TASK DETAILS: Scan the entries that follow for the word "tick", then report every line in which it appears.

[Dataset excerpts]
☆ ☆ ☆ ☆ ☆ ☆ ☆
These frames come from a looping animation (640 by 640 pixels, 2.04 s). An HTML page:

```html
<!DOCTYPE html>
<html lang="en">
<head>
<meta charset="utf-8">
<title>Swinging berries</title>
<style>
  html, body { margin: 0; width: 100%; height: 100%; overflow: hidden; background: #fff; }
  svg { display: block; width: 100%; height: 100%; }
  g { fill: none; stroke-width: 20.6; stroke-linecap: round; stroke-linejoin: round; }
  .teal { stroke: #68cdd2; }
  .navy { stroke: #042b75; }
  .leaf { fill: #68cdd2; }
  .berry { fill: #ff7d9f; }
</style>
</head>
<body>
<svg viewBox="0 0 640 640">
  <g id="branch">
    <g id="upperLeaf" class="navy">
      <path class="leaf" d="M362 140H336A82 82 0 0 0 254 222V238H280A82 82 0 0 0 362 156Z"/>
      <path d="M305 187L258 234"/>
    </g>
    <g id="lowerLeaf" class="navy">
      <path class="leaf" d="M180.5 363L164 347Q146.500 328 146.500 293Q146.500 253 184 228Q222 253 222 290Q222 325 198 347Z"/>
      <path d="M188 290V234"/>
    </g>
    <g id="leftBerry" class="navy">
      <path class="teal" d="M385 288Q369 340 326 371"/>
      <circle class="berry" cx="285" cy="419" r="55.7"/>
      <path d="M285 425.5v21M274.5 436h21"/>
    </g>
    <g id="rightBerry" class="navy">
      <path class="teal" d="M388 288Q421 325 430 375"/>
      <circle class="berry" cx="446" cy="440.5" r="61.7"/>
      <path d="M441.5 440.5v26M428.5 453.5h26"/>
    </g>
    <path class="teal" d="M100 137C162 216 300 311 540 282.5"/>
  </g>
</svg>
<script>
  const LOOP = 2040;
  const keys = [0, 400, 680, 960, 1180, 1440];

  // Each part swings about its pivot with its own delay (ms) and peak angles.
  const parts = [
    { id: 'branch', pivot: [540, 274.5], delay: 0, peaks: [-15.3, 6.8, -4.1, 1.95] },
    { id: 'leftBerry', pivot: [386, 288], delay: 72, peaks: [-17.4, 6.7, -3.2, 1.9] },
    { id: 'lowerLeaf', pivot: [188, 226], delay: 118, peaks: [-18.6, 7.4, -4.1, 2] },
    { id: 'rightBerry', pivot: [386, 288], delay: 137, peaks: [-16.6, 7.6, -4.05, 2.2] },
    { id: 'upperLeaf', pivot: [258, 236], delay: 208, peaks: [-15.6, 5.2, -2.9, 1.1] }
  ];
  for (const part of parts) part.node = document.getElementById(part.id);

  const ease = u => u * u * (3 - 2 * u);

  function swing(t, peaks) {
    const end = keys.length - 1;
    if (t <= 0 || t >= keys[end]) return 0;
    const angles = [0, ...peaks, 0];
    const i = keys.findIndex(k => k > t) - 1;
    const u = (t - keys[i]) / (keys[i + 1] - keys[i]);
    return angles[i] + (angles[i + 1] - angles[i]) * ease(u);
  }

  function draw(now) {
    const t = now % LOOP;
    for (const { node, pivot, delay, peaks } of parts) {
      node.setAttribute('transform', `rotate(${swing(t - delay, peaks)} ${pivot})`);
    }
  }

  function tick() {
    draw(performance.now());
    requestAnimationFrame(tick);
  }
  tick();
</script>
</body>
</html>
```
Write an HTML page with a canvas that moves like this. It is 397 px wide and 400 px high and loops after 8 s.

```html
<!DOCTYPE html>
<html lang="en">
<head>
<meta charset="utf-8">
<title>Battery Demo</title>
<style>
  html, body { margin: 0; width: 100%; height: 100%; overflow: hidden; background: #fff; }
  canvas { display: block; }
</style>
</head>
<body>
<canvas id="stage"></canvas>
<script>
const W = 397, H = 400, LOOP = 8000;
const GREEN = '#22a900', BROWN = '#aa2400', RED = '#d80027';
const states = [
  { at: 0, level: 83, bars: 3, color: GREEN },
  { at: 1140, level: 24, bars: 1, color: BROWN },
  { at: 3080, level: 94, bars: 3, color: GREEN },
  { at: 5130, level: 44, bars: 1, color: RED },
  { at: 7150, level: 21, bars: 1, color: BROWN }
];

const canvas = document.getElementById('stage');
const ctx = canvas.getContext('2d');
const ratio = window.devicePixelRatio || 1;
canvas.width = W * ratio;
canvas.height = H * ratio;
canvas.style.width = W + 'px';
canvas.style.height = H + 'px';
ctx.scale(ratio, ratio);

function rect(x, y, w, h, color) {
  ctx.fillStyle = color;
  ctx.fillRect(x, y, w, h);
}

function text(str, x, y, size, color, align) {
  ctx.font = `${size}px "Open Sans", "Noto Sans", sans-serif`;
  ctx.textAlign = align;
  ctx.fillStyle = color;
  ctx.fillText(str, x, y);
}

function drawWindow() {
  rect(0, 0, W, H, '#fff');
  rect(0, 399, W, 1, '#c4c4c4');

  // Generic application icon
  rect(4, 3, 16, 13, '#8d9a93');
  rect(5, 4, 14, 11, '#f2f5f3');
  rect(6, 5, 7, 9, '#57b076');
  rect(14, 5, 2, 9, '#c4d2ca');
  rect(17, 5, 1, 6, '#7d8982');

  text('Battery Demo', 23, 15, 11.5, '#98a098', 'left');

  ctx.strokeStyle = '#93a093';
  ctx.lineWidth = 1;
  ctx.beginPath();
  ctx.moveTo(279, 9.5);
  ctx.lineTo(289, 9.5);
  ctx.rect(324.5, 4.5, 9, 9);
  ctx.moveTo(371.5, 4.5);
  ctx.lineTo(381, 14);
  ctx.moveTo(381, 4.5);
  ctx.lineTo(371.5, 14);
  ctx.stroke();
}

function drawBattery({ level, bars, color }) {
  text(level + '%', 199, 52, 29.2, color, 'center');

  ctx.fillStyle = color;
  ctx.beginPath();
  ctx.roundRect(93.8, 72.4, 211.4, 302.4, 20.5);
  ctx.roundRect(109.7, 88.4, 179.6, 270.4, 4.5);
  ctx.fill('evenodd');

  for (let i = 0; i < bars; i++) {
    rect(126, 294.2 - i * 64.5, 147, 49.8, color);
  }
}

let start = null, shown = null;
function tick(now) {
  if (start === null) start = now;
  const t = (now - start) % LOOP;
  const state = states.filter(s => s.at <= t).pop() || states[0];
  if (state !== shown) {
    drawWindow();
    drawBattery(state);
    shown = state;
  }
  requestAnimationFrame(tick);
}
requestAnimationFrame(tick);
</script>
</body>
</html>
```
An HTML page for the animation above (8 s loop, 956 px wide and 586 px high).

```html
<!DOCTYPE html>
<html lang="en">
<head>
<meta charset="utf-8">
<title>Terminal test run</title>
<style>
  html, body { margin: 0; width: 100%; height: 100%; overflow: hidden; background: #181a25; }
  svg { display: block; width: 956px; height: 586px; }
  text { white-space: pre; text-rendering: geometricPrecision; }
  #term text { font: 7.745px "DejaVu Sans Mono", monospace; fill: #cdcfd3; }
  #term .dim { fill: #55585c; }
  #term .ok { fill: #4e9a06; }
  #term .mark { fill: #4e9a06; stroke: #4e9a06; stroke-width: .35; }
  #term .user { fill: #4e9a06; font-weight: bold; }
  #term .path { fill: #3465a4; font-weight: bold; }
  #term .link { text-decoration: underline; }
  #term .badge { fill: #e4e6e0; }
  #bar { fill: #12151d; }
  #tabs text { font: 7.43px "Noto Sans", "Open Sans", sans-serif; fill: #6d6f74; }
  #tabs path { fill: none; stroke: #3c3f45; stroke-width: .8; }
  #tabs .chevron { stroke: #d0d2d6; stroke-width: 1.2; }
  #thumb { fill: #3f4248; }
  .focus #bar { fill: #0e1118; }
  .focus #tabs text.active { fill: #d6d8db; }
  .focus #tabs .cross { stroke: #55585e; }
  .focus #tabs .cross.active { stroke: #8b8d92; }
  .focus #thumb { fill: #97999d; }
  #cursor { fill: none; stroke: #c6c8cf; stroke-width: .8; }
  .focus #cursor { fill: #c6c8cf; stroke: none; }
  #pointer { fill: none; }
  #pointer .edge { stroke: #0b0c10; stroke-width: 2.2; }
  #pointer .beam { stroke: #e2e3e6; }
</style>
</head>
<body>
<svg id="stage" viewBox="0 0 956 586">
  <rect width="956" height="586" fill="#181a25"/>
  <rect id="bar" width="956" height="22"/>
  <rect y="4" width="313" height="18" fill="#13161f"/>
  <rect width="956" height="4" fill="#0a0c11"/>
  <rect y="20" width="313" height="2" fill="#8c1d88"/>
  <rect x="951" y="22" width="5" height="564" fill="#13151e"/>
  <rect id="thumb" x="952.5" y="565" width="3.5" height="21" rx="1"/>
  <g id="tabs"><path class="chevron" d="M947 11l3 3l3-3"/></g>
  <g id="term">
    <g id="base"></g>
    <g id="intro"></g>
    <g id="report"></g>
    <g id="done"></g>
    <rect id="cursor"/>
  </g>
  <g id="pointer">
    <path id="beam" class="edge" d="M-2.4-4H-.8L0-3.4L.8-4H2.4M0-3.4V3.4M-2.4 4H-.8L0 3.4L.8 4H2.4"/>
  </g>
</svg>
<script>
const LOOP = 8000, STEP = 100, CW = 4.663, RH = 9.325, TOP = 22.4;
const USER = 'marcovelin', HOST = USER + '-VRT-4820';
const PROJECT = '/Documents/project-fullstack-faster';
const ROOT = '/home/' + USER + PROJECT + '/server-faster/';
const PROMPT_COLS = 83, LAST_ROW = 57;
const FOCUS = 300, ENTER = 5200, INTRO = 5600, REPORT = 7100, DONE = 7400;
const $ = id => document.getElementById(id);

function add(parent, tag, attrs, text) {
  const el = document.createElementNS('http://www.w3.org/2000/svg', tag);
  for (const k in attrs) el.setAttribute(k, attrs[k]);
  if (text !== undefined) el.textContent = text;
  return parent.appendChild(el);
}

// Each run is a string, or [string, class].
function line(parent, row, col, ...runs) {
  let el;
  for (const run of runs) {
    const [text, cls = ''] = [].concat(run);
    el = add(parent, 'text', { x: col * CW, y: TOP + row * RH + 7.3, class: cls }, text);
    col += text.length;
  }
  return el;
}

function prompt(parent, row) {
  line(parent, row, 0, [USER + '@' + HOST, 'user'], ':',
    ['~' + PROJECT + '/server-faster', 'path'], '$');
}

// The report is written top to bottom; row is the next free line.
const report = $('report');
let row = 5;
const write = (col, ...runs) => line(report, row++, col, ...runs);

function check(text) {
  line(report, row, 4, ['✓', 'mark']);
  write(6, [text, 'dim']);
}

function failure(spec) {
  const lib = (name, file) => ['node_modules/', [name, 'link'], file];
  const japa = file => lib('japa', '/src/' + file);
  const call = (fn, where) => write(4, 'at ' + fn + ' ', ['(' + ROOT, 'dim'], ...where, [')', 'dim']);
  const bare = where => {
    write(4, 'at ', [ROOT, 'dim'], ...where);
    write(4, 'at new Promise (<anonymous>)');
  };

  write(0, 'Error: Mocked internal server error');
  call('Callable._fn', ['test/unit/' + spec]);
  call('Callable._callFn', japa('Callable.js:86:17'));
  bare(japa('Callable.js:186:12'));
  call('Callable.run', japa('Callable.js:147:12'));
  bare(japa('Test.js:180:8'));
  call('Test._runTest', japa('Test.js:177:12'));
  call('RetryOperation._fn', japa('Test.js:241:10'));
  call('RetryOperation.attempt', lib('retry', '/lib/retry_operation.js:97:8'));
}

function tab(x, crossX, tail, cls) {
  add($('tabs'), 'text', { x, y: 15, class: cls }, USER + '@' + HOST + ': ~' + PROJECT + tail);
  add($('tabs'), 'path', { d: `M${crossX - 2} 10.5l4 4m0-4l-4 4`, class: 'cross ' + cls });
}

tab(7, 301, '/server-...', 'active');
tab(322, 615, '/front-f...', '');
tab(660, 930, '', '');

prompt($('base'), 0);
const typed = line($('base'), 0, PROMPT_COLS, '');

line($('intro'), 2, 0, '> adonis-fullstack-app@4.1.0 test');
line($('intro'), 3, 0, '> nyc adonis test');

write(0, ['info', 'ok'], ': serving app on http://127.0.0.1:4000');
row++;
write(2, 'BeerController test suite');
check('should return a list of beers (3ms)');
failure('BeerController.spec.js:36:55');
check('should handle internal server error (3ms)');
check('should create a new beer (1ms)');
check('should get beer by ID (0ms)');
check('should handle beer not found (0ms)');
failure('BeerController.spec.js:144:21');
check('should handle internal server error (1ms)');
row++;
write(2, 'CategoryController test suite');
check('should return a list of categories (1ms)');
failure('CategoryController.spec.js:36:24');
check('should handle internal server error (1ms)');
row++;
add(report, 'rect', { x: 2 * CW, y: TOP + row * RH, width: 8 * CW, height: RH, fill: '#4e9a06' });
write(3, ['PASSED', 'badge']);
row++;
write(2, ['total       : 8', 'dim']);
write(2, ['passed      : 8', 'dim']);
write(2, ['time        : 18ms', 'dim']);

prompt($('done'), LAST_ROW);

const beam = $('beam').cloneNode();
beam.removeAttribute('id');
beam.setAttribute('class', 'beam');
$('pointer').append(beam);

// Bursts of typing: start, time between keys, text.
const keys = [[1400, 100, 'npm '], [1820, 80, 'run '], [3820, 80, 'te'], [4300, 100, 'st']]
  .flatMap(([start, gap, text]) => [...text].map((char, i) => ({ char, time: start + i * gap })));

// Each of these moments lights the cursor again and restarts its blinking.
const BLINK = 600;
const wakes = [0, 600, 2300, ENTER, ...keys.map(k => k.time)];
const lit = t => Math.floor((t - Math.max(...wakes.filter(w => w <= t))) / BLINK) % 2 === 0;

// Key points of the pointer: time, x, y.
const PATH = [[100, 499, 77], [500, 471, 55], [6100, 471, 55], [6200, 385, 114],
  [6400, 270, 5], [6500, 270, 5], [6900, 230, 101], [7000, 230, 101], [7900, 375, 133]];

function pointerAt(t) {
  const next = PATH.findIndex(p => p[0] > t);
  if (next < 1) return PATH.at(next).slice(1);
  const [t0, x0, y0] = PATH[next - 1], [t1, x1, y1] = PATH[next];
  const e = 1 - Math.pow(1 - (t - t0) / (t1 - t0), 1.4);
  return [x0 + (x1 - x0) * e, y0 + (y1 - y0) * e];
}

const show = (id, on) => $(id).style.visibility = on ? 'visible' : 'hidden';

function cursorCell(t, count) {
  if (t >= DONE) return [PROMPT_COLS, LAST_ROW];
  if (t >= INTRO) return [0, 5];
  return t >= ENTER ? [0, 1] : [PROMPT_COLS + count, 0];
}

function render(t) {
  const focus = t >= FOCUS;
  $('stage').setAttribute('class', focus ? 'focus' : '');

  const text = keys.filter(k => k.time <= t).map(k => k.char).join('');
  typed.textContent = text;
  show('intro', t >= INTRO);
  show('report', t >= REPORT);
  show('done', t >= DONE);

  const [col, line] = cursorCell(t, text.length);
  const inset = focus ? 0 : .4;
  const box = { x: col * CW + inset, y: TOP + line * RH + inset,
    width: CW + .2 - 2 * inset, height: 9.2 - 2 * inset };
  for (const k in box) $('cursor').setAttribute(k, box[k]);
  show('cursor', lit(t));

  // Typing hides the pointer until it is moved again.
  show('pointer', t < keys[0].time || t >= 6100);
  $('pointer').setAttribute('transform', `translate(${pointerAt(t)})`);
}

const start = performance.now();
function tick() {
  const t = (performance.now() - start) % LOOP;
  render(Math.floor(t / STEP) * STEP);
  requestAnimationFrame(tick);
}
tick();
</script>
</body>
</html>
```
☆ ☆ ☆ ☆ ☆ ☆ ☆
TASK OUTPUT:
  function tick() {
    requestAnimationFrame(tick);
  tick();
function tick(now) {
  requestAnimationFrame(tick);
requestAnimationFrame(tick);
function tick() {
  requestAnimationFrame(tick);
tick();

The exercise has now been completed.